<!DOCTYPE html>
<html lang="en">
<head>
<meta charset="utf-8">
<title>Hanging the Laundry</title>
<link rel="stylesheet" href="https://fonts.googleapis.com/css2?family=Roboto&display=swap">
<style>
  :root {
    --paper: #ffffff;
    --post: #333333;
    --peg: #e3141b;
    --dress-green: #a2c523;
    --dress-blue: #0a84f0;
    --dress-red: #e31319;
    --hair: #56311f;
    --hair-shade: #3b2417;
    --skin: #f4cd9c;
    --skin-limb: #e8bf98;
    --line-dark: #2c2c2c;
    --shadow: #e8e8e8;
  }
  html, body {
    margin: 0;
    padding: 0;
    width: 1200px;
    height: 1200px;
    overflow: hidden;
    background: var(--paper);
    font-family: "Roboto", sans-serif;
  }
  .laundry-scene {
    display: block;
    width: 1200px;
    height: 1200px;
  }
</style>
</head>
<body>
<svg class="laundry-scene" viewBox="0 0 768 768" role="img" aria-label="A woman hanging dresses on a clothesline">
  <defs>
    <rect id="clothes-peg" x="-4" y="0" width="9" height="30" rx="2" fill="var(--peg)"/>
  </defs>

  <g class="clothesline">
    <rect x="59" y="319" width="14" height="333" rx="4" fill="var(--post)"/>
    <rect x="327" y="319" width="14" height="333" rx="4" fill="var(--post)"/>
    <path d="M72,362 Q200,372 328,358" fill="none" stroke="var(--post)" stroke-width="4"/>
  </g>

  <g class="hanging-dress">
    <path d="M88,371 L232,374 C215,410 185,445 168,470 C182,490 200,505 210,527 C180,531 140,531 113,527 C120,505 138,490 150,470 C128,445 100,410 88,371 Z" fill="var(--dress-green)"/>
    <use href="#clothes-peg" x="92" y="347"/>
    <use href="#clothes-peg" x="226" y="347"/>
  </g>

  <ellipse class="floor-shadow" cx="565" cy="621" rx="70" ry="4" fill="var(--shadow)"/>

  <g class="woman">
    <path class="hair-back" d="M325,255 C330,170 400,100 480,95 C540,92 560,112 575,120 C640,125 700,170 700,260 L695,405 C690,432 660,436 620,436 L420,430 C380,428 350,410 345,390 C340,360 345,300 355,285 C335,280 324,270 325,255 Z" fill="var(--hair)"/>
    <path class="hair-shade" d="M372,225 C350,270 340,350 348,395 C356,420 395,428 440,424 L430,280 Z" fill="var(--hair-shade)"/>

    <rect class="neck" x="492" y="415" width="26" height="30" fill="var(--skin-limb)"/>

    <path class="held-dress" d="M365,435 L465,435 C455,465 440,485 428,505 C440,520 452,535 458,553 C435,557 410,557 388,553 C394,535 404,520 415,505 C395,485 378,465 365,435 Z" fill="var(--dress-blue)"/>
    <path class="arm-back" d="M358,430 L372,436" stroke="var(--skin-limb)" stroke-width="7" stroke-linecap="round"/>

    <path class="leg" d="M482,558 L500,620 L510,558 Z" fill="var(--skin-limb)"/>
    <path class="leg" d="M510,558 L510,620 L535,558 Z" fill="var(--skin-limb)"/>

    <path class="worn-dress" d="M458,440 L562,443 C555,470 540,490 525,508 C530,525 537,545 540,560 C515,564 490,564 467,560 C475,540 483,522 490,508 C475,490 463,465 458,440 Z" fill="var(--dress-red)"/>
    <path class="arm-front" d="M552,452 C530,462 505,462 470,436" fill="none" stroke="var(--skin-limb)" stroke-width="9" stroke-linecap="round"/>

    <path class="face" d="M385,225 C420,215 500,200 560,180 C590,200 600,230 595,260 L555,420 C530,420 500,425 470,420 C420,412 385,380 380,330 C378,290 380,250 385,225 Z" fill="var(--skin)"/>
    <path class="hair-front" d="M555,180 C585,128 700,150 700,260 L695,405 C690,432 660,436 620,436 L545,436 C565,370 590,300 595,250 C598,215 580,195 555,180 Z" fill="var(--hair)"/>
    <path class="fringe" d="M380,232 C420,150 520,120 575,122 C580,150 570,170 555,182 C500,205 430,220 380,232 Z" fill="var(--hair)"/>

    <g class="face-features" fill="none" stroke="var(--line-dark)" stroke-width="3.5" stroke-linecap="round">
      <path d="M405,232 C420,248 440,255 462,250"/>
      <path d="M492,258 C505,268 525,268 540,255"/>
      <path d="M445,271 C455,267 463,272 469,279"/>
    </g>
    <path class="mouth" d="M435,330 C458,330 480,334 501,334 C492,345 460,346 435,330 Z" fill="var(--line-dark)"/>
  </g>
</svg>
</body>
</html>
★ ★ ★
Exercise details
Show, from the listing above, every line holding the word "face".

Problem solution
    <path class="face" d="M385,225 C420,215 500,200 560,180 C590,200 600,230 595,260 L555,420 C530,420 500,425 470,420 C420,412 385,380 380,330 C378,290 380,250 385,225 Z" fill="var(--skin)"/>
    <g class="face-features" fill="none" stroke="var(--line-dark)" stroke-width="3.5" stroke-linecap="round">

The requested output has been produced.